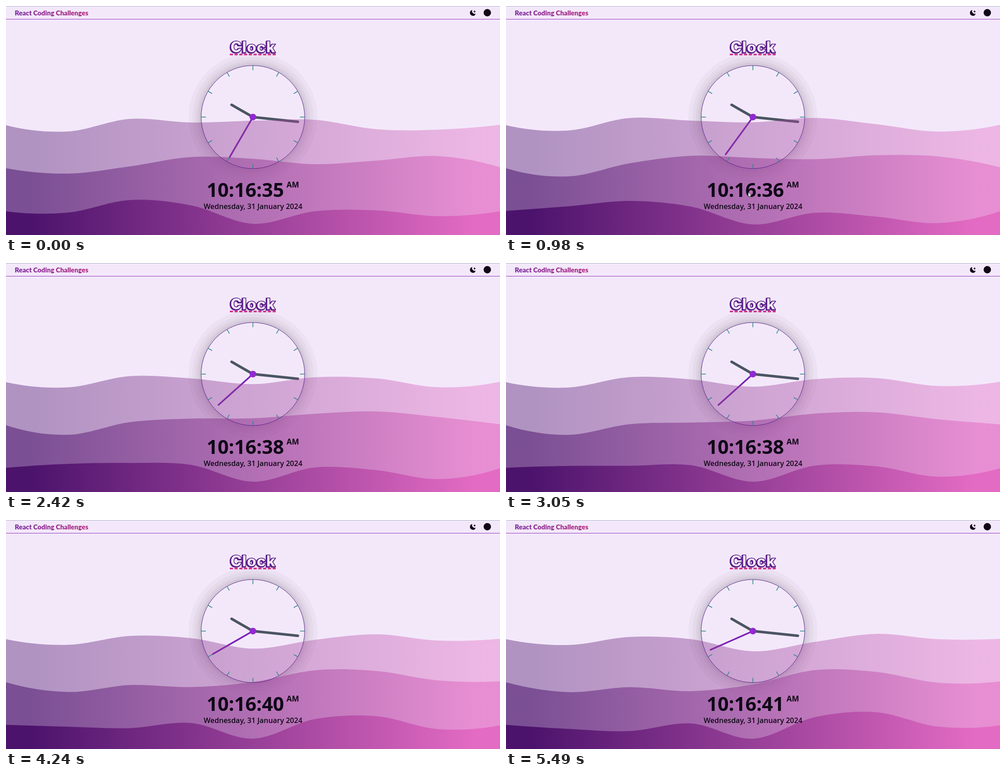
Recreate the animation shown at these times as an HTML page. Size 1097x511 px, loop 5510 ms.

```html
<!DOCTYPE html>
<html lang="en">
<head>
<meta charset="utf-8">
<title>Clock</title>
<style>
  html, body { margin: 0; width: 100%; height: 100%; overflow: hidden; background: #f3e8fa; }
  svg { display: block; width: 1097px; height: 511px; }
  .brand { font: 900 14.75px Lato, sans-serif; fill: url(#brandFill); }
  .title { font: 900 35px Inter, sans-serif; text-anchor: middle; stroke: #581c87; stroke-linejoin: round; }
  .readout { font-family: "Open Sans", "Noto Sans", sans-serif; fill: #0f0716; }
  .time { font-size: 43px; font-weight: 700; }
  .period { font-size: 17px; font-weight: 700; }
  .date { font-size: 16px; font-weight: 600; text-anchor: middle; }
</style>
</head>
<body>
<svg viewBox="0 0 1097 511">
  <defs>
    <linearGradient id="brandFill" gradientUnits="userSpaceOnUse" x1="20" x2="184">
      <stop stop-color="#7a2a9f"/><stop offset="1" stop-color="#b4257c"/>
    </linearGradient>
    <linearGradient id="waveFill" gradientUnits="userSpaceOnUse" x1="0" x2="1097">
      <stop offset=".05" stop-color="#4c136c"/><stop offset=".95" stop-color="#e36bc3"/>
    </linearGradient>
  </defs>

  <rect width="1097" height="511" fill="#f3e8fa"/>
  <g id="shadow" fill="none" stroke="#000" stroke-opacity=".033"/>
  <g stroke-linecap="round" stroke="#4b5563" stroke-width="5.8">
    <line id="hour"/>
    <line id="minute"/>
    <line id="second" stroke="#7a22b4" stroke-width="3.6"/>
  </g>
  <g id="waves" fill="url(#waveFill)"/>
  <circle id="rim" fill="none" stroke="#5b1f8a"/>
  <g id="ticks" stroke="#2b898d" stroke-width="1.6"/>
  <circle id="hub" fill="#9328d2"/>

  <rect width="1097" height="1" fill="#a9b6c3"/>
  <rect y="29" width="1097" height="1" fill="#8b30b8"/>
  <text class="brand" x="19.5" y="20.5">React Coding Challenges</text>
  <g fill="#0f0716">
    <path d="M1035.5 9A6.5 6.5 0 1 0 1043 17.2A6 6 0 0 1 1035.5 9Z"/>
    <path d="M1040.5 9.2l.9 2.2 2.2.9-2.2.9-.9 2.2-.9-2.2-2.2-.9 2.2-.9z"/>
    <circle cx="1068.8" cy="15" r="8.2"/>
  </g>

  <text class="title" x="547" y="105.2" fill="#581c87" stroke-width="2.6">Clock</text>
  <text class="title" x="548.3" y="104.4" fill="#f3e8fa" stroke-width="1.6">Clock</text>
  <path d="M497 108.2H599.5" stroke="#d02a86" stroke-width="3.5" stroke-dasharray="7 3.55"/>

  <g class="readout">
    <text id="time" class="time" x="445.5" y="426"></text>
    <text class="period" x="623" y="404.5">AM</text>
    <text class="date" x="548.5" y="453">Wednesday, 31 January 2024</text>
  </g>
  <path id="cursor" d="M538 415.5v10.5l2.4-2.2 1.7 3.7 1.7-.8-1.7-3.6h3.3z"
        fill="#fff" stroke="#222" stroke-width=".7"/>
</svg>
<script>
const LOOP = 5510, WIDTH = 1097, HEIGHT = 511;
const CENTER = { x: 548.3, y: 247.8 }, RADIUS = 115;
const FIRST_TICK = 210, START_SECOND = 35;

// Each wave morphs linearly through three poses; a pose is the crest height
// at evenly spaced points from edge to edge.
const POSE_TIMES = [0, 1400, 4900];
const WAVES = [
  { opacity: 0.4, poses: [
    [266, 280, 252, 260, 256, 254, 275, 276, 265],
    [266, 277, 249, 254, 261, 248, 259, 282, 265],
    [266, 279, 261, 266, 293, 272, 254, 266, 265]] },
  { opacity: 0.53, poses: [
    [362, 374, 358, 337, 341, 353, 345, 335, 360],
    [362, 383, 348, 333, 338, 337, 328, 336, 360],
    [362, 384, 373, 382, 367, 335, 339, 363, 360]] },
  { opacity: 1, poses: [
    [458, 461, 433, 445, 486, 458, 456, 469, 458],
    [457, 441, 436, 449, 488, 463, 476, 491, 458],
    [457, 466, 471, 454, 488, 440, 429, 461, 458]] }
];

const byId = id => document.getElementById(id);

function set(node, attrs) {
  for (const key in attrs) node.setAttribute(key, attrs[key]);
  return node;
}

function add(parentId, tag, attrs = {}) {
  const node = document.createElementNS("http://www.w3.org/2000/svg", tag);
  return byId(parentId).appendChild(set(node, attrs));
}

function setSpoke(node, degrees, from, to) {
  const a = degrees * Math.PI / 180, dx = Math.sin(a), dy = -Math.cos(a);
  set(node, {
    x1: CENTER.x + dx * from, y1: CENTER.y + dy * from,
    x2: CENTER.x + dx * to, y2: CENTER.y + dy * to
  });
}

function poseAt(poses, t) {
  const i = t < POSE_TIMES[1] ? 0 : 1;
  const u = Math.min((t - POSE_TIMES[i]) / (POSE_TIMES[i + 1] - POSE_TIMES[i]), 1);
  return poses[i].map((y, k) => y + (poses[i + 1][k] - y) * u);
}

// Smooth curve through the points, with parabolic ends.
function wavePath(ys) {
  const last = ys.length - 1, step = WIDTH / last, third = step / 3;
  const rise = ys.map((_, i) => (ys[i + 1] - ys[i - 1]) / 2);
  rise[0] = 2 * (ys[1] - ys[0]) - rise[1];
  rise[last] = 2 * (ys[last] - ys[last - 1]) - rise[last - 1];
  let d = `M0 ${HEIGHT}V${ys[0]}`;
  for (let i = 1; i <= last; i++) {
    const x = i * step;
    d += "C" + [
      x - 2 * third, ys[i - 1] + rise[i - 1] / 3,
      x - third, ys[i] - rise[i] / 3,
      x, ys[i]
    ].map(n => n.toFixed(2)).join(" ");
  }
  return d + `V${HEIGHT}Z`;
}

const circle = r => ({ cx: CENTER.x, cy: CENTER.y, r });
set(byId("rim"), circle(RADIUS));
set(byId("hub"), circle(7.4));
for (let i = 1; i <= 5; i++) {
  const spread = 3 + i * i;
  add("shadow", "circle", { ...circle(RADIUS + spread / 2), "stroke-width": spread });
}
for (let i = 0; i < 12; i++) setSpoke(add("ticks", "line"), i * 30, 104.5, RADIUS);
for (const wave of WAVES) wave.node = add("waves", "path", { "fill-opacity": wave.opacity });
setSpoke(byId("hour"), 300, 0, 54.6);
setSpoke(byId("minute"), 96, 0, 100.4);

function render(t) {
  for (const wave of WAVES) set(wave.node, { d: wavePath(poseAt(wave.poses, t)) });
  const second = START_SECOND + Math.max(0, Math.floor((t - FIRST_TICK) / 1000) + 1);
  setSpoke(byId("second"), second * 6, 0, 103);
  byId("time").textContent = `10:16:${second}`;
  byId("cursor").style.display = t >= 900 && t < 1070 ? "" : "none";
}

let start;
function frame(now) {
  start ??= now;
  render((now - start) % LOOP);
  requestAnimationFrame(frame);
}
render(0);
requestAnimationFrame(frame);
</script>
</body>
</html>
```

| REQUIRED ACTION |
The records above must be repeated exactly, minus their pictures.

| TASK RESULT |
Recreate the animation shown at these times as an HTML page. Size 1097x511 px, loop 5510 ms.

```html
<!DOCTYPE html>
<html lang="en">
<head>
<meta charset="utf-8">
<title>Clock</title>
<style>
  html, body { margin: 0; width: 100%; height: 100%; overflow: hidden; background: #f3e8fa; }
  svg { display: block; width: 1097px; height: 511px; }
  .brand { font: 900 14.75px Lato, sans-serif; fill: url(#brandFill); }
  .title { font: 900 35px Inter, sans-serif; text-anchor: middle; stroke: #581c87; stroke-linejoin: round; }
  .readout { font-family: "Open Sans", "Noto Sans", sans-serif; fill: #0f0716; }
  .time { font-size: 43px; font-weight: 700; }
  .period { font-size: 17px; font-weight: 700; }
  .date { font-size: 16px; font-weight: 600; text-anchor: middle; }
</style>
</head>
<body>
<svg viewBox="0 0 1097 511">
  <defs>
    <linearGradient id="brandFill" gradientUnits="userSpaceOnUse" x1="20" x2="184">
      <stop stop-color="#7a2a9f"/><stop offset="1" stop-color="#b4257c"/>
    </linearGradient>
    <linearGradient id="waveFill" gradientUnits="userSpaceOnUse" x1="0" x2="1097">
      <stop offset=".05" stop-color="#4c136c"/><stop offset=".95" stop-color="#e36bc3"/>
    </linearGradient>
  </defs>

  <rect width="1097" height="511" fill="#f3e8fa"/>
  <g id="shadow" fill="none" stroke="#000" stroke-opacity=".033"/>
  <g stroke-linecap="round" stroke="#4b5563" stroke-width="5.8">
    <line id="hour"/>
    <line id="minute"/>
    <line id="second" stroke="#7a22b4" stroke-width="3.6"/>
  </g>
  <g id="waves" fill="url(#waveFill)"/>
  <circle id="rim" fill="none" stroke="#5b1f8a"/>
  <g id="ticks" stroke="#2b898d" stroke-width="1.6"/>
  <circle id="hub" fill="#9328d2"/>

  <rect width="1097" height="1" fill="#a9b6c3"/>
  <rect y="29" width="1097" height="1" fill="#8b30b8"/>
  <text class="brand" x="19.5" y="20.5">React Coding Challenges</text>
  <g fill="#0f0716">
    <path d="M1035.5 9A6.5 6.5 0 1 0 1043 17.2A6 6 0 0 1 1035.5 9Z"/>
    <path d="M1040.5 9.2l.9 2.2 2.2.9-2.2.9-.9 2.2-.9-2.2-2.2-.9 2.2-.9z"/>
    <circle cx="1068.8" cy="15" r="8.2"/>
  </g>

  <text class="title" x="547" y="105.2" fill="#581c87" stroke-width="2.6">Clock</text>
  <text class="title" x="548.3" y="104.4" fill="#f3e8fa" stroke-width="1.6">Clock</text>
  <path d="M497 108.2H599.5" stroke="#d02a86" stroke-width="3.5" stroke-dasharray="7 3.55"/>

  <g class="readout">
    <text id="time" class="time" x="445.5" y="426"></text>
    <text class="period" x="623" y="404.5">AM</text>
    <text class="date" x="548.5" y="453">Wednesday, 31 January 2024</text>
  </g>
  <path id="cursor" d="M538 415.5v10.5l2.4-2.2 1.7 3.7 1.7-.8-1.7-3.6h3.3z"
        fill="#fff" stroke="#222" stroke-width=".7"/>
</svg>
<script>
const LOOP = 5510, WIDTH = 1097, HEIGHT = 511;
const CENTER = { x: 548.3, y: 247.8 }, RADIUS = 115;
const FIRST_TICK = 210, START_SECOND = 35;

// Each wave morphs linearly through three poses; a pose is the crest height
// at evenly spaced points from edge to edge.
const POSE_TIMES = [0, 1400, 4900];
const WAVES = [
  { opacity: 0.4, poses: [
    [266, 280, 252, 260, 256, 254, 275, 276, 265],
    [266, 277, 249, 254, 261, 248, 259, 282, 265],
    [266, 279, 261, 266, 293, 272, 254, 266, 265]] },
  { opacity: 0.53, poses: [
    [362, 374, 358, 337, 341, 353, 345, 335, 360],
    [362, 383, 348, 333, 338, 337, 328, 336, 360],
    [362, 384, 373, 382, 367, 335, 339, 363, 360]] },
  { opacity: 1, poses: [
    [458, 461, 433, 445, 486, 458, 456, 469, 458],
    [457, 441, 436, 449, 488, 463, 476, 491, 458],
    [457, 466, 471, 454, 488, 440, 429, 461, 458]] }
];

const byId = id => document.getElementById(id);

function set(node, attrs) {
  for (const key in attrs) node.setAttribute(key, attrs[key]);
  return node;
}

function add(parentId, tag, attrs = {}) {
  const node = document.createElementNS("http://www.w3.org/2000/svg", tag);
  return byId(parentId).appendChild(set(node, attrs));
}

function setSpoke(node, degrees, from, to) {
  const a = degrees * Math.PI / 180, dx = Math.sin(a), dy = -Math.cos(a);
  set(node, {
    x1: CENTER.x + dx * from, y1: CENTER.y + dy * from,
    x2: CENTER.x + dx * to, y2: CENTER.y + dy * to
  });
}

function poseAt(poses, t) {
  const i = t < POSE_TIMES[1] ? 0 : 1;
  const u = Math.min((t - POSE_TIMES[i]) / (POSE_TIMES[i + 1] - POSE_TIMES[i]), 1);
  return poses[i].map((y, k) => y + (poses[i + 1][k] - y) * u);
}

// Smooth curve through the points, with parabolic ends.
function wavePath(ys) {
  const last = ys.length - 1, step = WIDTH / last, third = step / 3;
  const rise = ys.map((_, i) => (ys[i + 1] - ys[i - 1]) / 2);
  rise[0] = 2 * (ys[1] - ys[0]) - rise[1];
  rise[last] = 2 * (ys[last] - ys[last - 1]) - rise[last - 1];
  let d = `M0 ${HEIGHT}V${ys[0]}`;
  for (let i = 1; i <= last; i++) {
    const x = i * step;
    d += "C" + [
      x - 2 * third, ys[i - 1] + rise[i - 1] / 3,
      x - third, ys[i] - rise[i] / 3,
      x, ys[i]
    ].map(n => n.toFixed(2)).join(" ");
  }
  return d + `V${HEIGHT}Z`;
}

const circle = r => ({ cx: CENTER.x, cy: CENTER.y, r });
set(byId("rim"), circle(RADIUS));
set(byId("hub"), circle(7.4));
for (let i = 1; i <= 5; i++) {
  const spread = 3 + i * i;
  add("shadow", "circle", { ...circle(RADIUS + spread / 2), "stroke-width": spread });
}
for (let i = 0; i < 12; i++) setSpoke(add("ticks", "line"), i * 30, 104.5, RADIUS);
for (const wave of WAVES) wave.node = add("waves", "path", { "fill-opacity": wave.opacity });
setSpoke(byId("hour"), 300, 0, 54.6);
setSpoke(byId("minute"), 96, 0, 100.4);

function render(t) {
  for (const wave of WAVES) set(wave.node, { d: wavePath(poseAt(wave.poses, t)) });
  const second = START_SECOND + Math.max(0, Math.floor((t - FIRST_TICK) / 1000) + 1);
  setSpoke(byId("second"), second * 6, 0, 103);
  byId("time").textContent = `10:16:${second}`;
  byId("cursor").style.display = t >= 900 && t < 1070 ? "" : "none";
}

let start;
function frame(now) {
  start ??= now;
  render((now - start) % LOOP);
  requestAnimationFrame(frame);
}
render(0);
requestAnimationFrame(frame);
</script>
</body>
</html>
```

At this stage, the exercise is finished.